Date: Thursday, May 1, 1997
Contact: HHS Press Office (202) 690-6343
HHS CHALLENGES COMMUNITIES TO INVEST IN THE FUTURES OF GIRLS AND BOYS
Overview: Today Secretary Shalala announced the availability of two new grant programs for communities to develop innovative approaches -- one targeted to girls and other to boys -- to prevent teen pregnancy and promote responsible behavior. Both grant programs build on the Clinton Administration's comprehensive teen pregnancy prevention strategy and one also supports the Department of Health Human Services (HHS) Girl Power! public education campaign.
Building Bright Futures For Girls
As part of HHS' Girl Power! public education campaign, HHS will offer a total of $1 million in grants to communities to build public-private partnerships to promote healthy behavior, increase confidence and prevent teen pregnancy and other risky behaviors, such as smoking and drug use, among girls 9 to 14 years old.
Focusing on Young Girls: Recognizing that girls experience adolescence differently than boys and that 9-14 year old girls are particularly vulnerable to negative influences, loss of self confidence and mixed messages about health risk behaviors, the projects will address the critical and unique needs, interests and challenges of this age group.
Offering a Comprehensive Approach: The projects will take a comprehensive approach by addressing teen pregnancy prevention as it relates to other risky behaviors and within the overall context of health promotion, self confidence, motivation and opportunity.
Building Partnerships: By building strong partnerships with parents, schools, communities, youth groups, religious organizations, media, health providers, businesses and local governments, the grant projects will demonstrate how communities can work together to improve the health, education, and well-being of young girls and their families.
Promoting Volunteerism: Responding to the challenge of the Presidents' Summit for America's Future, the projects will utilize community volunteers to serve as mentors to the girls, to encourage the girls to get involved in community service and to spread the messages of delaying sexual activity, staying in school and preparing for the future.
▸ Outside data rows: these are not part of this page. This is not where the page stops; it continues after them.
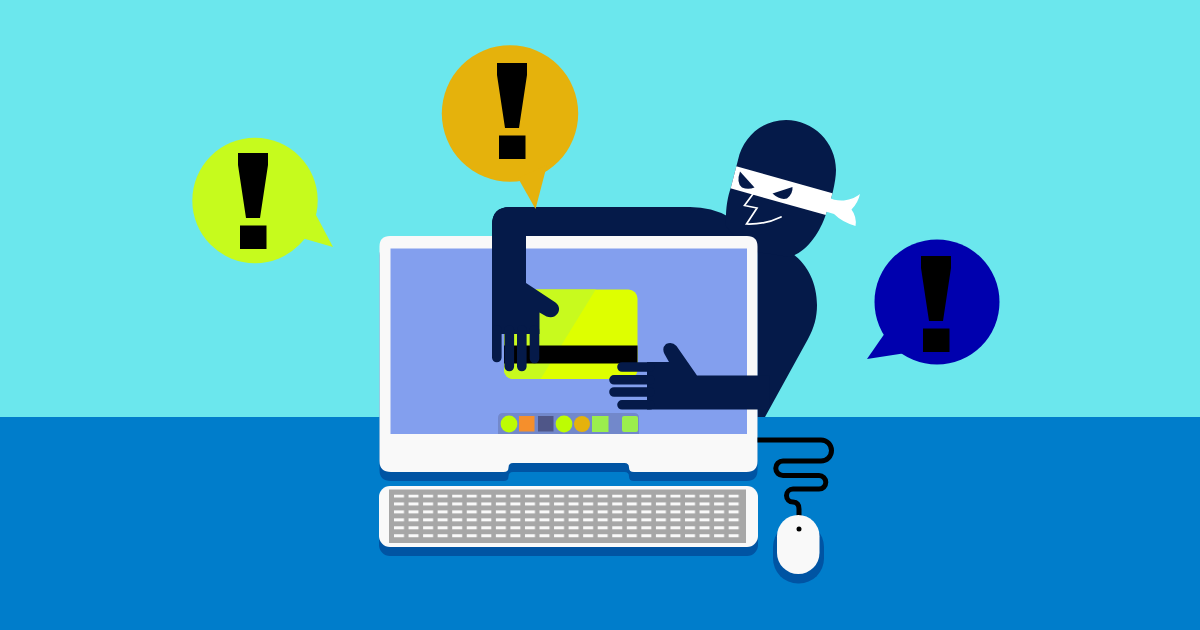
<!DOCTYPE html>
<html lang="en">
<head>
<meta charset="utf-8">
<title>Online card theft alert</title>
<style>
:root {
  --sky: #6be7ed;
  --desk: #007dcb;
  --shadow: #0054a3;
  --navy: #051a49;
  --white: #f9f9f9;
  --pure-white: #ffffff;
  --black: #000000;
  --screen: #839fee;
  --dock: #7288cb;
  --card: #deff00;
  --card-shade: #c8fa1e;
  --lime: #bdfc03;
  --bubble-lime: #c6fb1d;
  --amber: #e5b20c;
  --royal: #0000ae;
  --orange: #f58f2c;
  --slate: #4f5688;
  --green: #9bee4d;
  --key-bed: #a7a7a7;
}
html, body { margin: 0; padding: 0; overflow: hidden; background: var(--sky); }
.scene { display: block; width: 1200px; height: 630px; }
.sky { fill: var(--sky); }
.desk { fill: var(--desk); }
.shadow { fill: var(--shadow); }
.thief { fill: var(--navy); }
.finger { fill: none; stroke: var(--navy); stroke-width: 9.6; stroke-linecap: round; }
.casing { fill: var(--white); }
.blindfold { fill: var(--pure-white); }
.grin { fill: none; stroke: var(--pure-white); stroke-width: 1.7; stroke-linejoin: miter; stroke-linecap: round; }
.display { fill: var(--screen); }
.dock { fill: var(--dock); }
.card { fill: var(--card); }
.card-shade { fill: var(--card-shade); }
.ink { fill: var(--black); }
.key-bed { fill: var(--key-bed); }
.cable { fill: none; stroke: var(--black); stroke-width: 5; }
.lime { fill: var(--lime); }
.amber { fill: var(--amber); }
.orange { fill: var(--orange); }
.slate { fill: var(--slate); }
.green { fill: var(--green); }
.royal { fill: var(--royal); }
.bubble-lime { fill: var(--bubble-lime); }
</style>
</head>
<body>
<svg class="scene" viewBox="0 0 1200 630" width="1200" height="630" role="img" aria-label="A masked thief reaches around a computer and takes a bank card from its screen, with three warning bubbles">
  <defs>
    <path id="exclamation" d="M0 0H30V12L22 65H8L0 12ZM2 72.500H28.500V96H2Z"/>
    <path id="monitor-case" d="M390 236H747Q757.500 236 757.500 246.500V461Q757.500 472 746.500 472H634Q629 472 629 467.500Q629 463 624.500 463H513Q508.500 463 508.500 467.500Q508.500 472 503.500 472H391Q379.500 472 379.500 461V246.500Q379.500 236 390 236Z"/>
    <rect id="keyboard-case" x="379" y="486" width="379" height="61" rx="11"/>
    <pattern id="keys" x="394" y="494.500" width="14.550" height="7.950" patternUnits="userSpaceOnUse">
      <rect width="10" height="3" fill="#f9f9f9"/>
    </pattern>
    <clipPath id="card-outline"><rect x="504" y="289.500" width="133.500" height="89.500" rx="9"/></clipPath>
    <clipPath id="head-outline"><path id="head-shape" d="M786 120C813 120 836 142 836 170C836 182 831 201 826 214C820 232 808 251 790 257L745 250L726 226C725.500 210 727 199 731 187L738 160C743 137 762 120 786 120Z"/></clipPath>
  </defs>

  <g id="backdrop">
    <rect class="sky" width="1200" height="418"/>
    <rect class="desk" y="417" width="1200" height="213"/>
  </g>

  <g id="thief-body">
    <path class="thief" d="M492 250V225Q492 207 510 207H690Q712 207 729 217L760 240L793 254C808 265 817 284 817 305C817 317 814 328 808 339L765 417H740V250Z"/>
    <use class="thief" href="#head-shape"/>
    <g id="blindfold">
      <path class="blindfold" d="M827 197C839 203 851 201 860 194Q858 203 851.500 209.500Q857 217 855.500 226Q842 222 834 214L824 211Z"/>
      <path class="blindfold" clip-path="url(#head-outline)" d="M730 164.500L840 195.500L833 217L722 186Z"/>
      <path class="thief" d="M740 171.500L754.500 187.500Q748 190 742 187.500Q736 183 740 171.500Z"/>
      <path class="thief" d="M772.500 193.500L792.500 187Q793 194 787 198.500Q780 200.500 772.500 193.500Z"/>
    </g>
    <path class="grin" d="M753 194L744.500 205.500L757 208L746.500 224Q766 224.500 781 217"/>
  </g>

  <g id="monitor">
    <use class="shadow" href="#monitor-case" y="9"/>
    <path class="shadow" d="M508 463H629V472H508Z"/>
    <use class="casing" href="#monitor-case"/>
    <rect class="display" x="390.500" y="248.500" width="356.500" height="185.500"/>
    <g id="dock-bar">
      <path class="dock" d="M498 434V418Q498 413 503 413H634Q639 413 639 418V434Z"/>
      <circle class="lime" cx="509" cy="424" r="8.400"/>
      <rect class="orange" x="519" y="416" width="15.500" height="15.500"/>
      <rect class="slate" x="538" y="416" width="15.500" height="15.500"/>
      <circle class="lime" cx="564" cy="424" r="8.400"/>
      <circle class="amber" cx="582" cy="424" r="8"/>
      <rect class="green" x="592" y="416" width="16.500" height="16"/>
      <rect class="green" x="622" y="416" width="16" height="16" rx="2"/>
    </g>
  </g>

  <g id="bank-card" clip-path="url(#card-outline)">
    <rect class="card" x="504" y="289" width="134" height="91"/>
    <path class="card-shade" d="M504 289H596L540 380H504Z"/>
    <rect class="ink" x="504" y="345.500" width="134" height="18"/>
  </g>

  <g id="left-hand">
    <path class="thief" d="M492 225Q492 207 510 207H526V283L555.500 302.500Q561 307 558 313Q554 319 546.500 316.500L539.500 312.500V334H492Z"/>
    <path class="finger" d="M496.800 330V357.500M509.300 330V366.500M521.800 330V366.500M534.500 330V358.500"/>
  </g>

  <g id="right-hand">
    <path class="thief" d="M770 375.500H697L676.500 346Q672 341 666 344Q661.500 348 664.500 354L669 362H647V409.500H769Z"/>
    <path class="finger" d="M650 367H622M650 379.800H614M650 392H614M650 404.800H622"/>
  </g>

  <g id="keyboard">
    <use class="shadow" href="#keyboard-case" y="9"/>
    <use class="casing" href="#keyboard-case"/>
    <rect class="key-bed" x="389" y="489.500" width="357" height="53.500"/>
    <rect x="394" y="494.500" width="349" height="46" fill="url(#keys)"/>
  </g>

  <g id="mouse">
    <rect class="shadow" x="773" y="522" width="51" height="61.500" rx="25"/>
    <path class="cable" d="M757.500 440H821A10.500 10.500 0 0 1 821 461H783A7.250 7.250 0 0 0 783 475.500H819A6.800 6.800 0 0 1 819 489.100H793A6.500 6.500 0 0 0 793 502.100Q799 502.500 799 509V517"/>
    <rect class="casing" x="777" y="515" width="42.500" height="59" rx="21.200"/>
    <circle class="ink" cx="799" cy="529" r="2.500"/>
  </g>

  <g id="warning-bubbles">
    <g id="lime-warning">
      <circle class="bubble-lime" cx="255" cy="200.500" r="62.700"/>
      <path class="bubble-lime" d="M315 213L333 247L300 237.500Z"/>
      <use class="ink" href="#exclamation" x="238" y="153"/>
    </g>
    <g id="amber-warning">
      <circle class="amber" cx="510" cy="113.500" r="68.200"/>
      <path class="amber" d="M518 178L535.500 209L547 165Z"/>
      <use class="ink" href="#exclamation" x="497" y="63"/>
    </g>
    <g id="blue-warning">
      <circle class="royal" cx="937" cy="302" r="62.500"/>
      <path class="royal" d="M885 333L867 359L906 353Z"/>
      <use class="ink" href="#exclamation" x="921" y="256"/>
    </g>
  </g>
</svg>
</body>
</html>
Expanding The Message To Boys and Young Men
Recognizing that a comprehensive strategy to prevent teen pregnancy and promote responsible behavior must also target boys and young men, HHS announced the availability of $1 million in grants to organizations already working with males to add a family planning component to their existing programs.
Helping to Develop Long-Term Strategies: We do not know enough about what influences a boy's and young men's decisions about abstinence, sexual activity and fatherhood. Similarly little is known about what family planning/reproductive health services are appropriate and effective for males. Therefore these projects will be critical in developing long-term strategies at the federal, state and local levels for including boys and young men in teen pregnancy prevention and family planning efforts.
Focusing on Safe and Responsible Behavior: The projects will focus on developing and testing approaches to providing family planning services to males; ensuring that adult males send the message of abstinence, responsibility and health to young men and boys; and involving males in building community support for teen pregnancy prevention and respectful relationships.
Offering a Wide Range of Services: The projects will provide educational services, counseling, outreach to males and their families, clinical services and public information on family planning/reproductive health issues.
Utilizing Existing Resources: Utilizing the best available resources, the grantees will work in partnership with federal, state, local and community-based health and social service agencies to educate males about health decision-making and family planning.